QuakeC was developed in 1996 by John Carmack. The scripting is allows means the life of the game can be extended even after the game had been mastered.
Despite poor reviews by many of the leading magazines, and despite a public favoring of Duke Nukem 3D, QuakeC allowed the quake engine to dominate the direction of the first person shooter genre. Thanks to Carmack's idea of extending computer game life by adding unlimited expandability an enormous internet community of gamers and programmers alike has arisen and nearly every modern multiplayer game is completely expandable. While they don't all use QuakeC, QuakeC was the first to truly popularize it.
Its syntax is quite similar to C, explaining for its name, although is much more limited. For example Quake C does not allow the implementation of new types through either structures or objects. Quake C also does not support many of the 'obfuscation' abilities of the other C family languages. For example:

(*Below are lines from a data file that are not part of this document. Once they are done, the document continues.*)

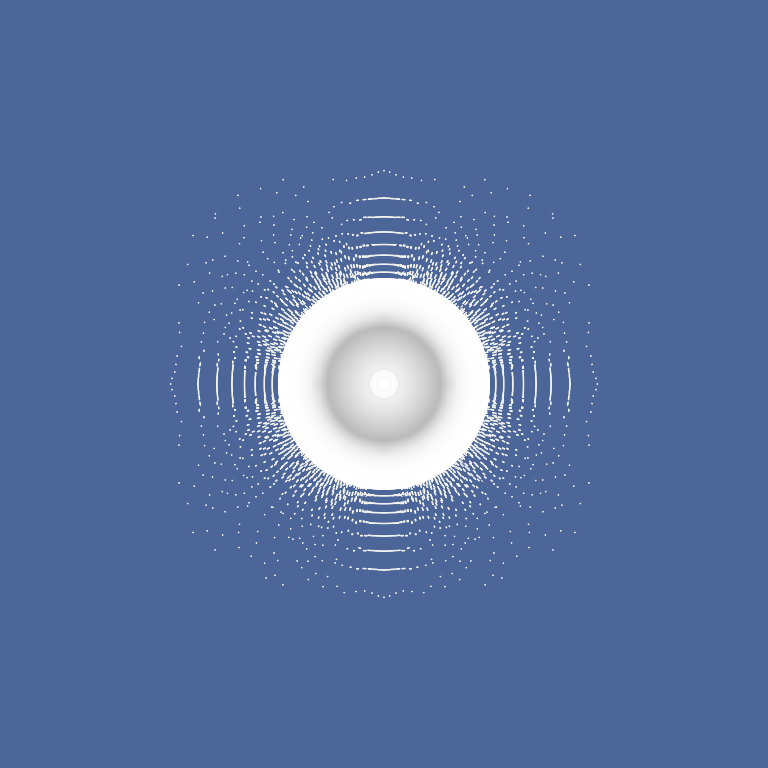
A WebGL 1 fragment shader for this background:

```glsl
precision highp float;
uniform vec2 u_resolution;

#define SKY vec3(0.30, 0.40, 0.60)
#define SPARK vec3(0.95, 0.95, 0.93)
#define DISC_RADIUS 0.138
#define CORE_RADIUS 0.073
#define PUPIL_RADIUS 0.0195
#define FIELD_RADIUS 0.271
#define ROW_STEP 0.123
#define COLUMN_COUNT 7.0
#define COLUMN_ANGLE 0.1745
#define DOT_RADIUS 0.0011
#define HALF_PI 1.570796

float hash(vec2 p) {
  return fract(sin(dot(p, vec2(127.1, 311.7))) * 43758.5453);
}

// Outer radius of the field at an angle from the nearest axis
float fieldRadius(float angle) {
  float s = sin(2.0 * angle);
  return FIELD_RADIUS * (1.0 + 0.17 * s * s * s * s);
}

// Lattice of dots, widening outward and toward the diagonals
float dotLayer(vec2 p, float offset, float pixel) {
  float theta = atan(p.y, p.x);
  float axis = floor(theta / HALF_PI + 0.5) * HALF_PI;
  float angle = theta - axis;

  float row = floor((fieldRadius(angle) / length(p) - 1.0) / ROW_STEP - offset + 0.5) + offset;
  if (row < 0.0) return 0.0;
  float density = pow(1.0 + ROW_STEP * row, 1.6);
  float column = sign(angle) * COLUMN_COUNT * log(1.0 + abs(angle) / COLUMN_ANGLE) * density;
  column = floor(column - offset + 0.5) + offset;

  // Scatter grows away from the axes
  vec2 seed = vec2(row, abs(column) + 17.0 * floor(sin(axis) + 0.5));
  float spread = smoothstep(0.04, 0.3, abs(angle));
  vec2 jitter = (vec2(hash(seed), hash(seed + 41.3)) - 0.5) * spread * vec2(0.5, 0.4);
  float n = abs(column) + jitter.y;
  float dotAngle = sign(column) * COLUMN_ANGLE * (exp(n / (COLUMN_COUNT * density)) - 1.0);
  float dotRadius = fieldRadius(dotAngle) / (1.0 + ROW_STEP * (row + jitter.x));
  float crest = exp(-dotAngle * dotAngle * 400.0) * exp(-row * 2.0);
  dotRadius *= 1.0 + 0.025 * crest;

  // Dashes run along the rows at the axes and outward near the disc
  float direction = axis + dotAngle;
  vec2 radial = vec2(cos(direction), sin(direction));
  vec2 delta = p - dotRadius * radial;
  vec2 local = vec2(dot(delta, radial), dot(delta, vec2(-radial.y, radial.x)));
  float nearDisc = 1.0 - smoothstep(0.14, 0.22, dotRadius);
  vec2 stretch = vec2(0.0022 * nearDisc * spread,
                      0.0032 * exp(-dotAngle * dotAngle * 60.0) * step(0.5, row));
  float d = length(max(abs(local) - stretch, 0.0)) - DOT_RADIUS;

  float kept = step(0.1 * spread, hash(seed + 9.7));
  float diagonal = smoothstep(0.2, 0.45, abs(dotAngle));
  kept *= mix(1.0, step(hash(seed + 5.1), diagonal), step(0.25, offset));
  return kept * (1.0 - smoothstep(-0.5 * pixel, 0.5 * pixel, d));
}

// Brightness of the disc from its centre to its rim
float discShade(vec2 p, float pixel) {
  float r = length(p);
  float core = mix(0.98, 0.73, pow(min(r / CORE_RADIUS, 1.0), 1.5));
  float halo = 1.0 - 0.27 * exp(-pow(max(r - CORE_RADIUS, 0.0) / 0.015, 1.3));
  float shade = mix(core, halo, smoothstep(-0.002, 0.002, r - CORE_RADIUS));

  // Faint lumps on the four axes
  vec2 q = abs(p);
  vec2 lump = vec2(max(q.x, q.y) - 0.088, min(q.x, q.y)) / 0.007;
  shade -= 0.02 * exp(-dot(lump, lump));

  // Pale centre with thin rings
  float line = max(0.0009, pixel);
  float inside = 1.0 - smoothstep(-line, line, r - PUPIL_RADIUS);
  float outerRing = (r - PUPIL_RADIUS) / line;
  float innerRing = (r - 0.45 * PUPIL_RADIUS) / line;
  shade += 0.025 * inside;
  shade -= 0.035 * exp(-outerRing * outerRing) + 0.02 * exp(-innerRing * innerRing);
  return clamp(shade, 0.0, 1.0);
}

void main() {
  float size = min(u_resolution.x, u_resolution.y);
  vec2 p = (gl_FragCoord.xy - 0.5 * u_resolution) / size;
  float pixel = 1.0 / size;
  float r = length(p);
  vec3 color = SKY;

  if (r > 0.5 * DISC_RADIUS) {
    float dots = max(dotLayer(p, 0.0, pixel), dotLayer(p, 0.5, pixel));
    color = mix(color, SPARK, dots);
  }
  float disc = 1.0 - smoothstep(-0.5 * pixel, 0.5 * pixel, r - DISC_RADIUS);
  color = mix(color, vec3(discShade(p, pixel)), disc);
  gl_FragColor = vec4(color, 1.0);
}
```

would be an invalid Quake C statement. Other examples of these quirks include Quake C's inability to assign default values to variables. These minor limitations aside the Quake C programming or scripting language was one of the most powerful of its type for the time and defined a sub style of game design that is still employed today.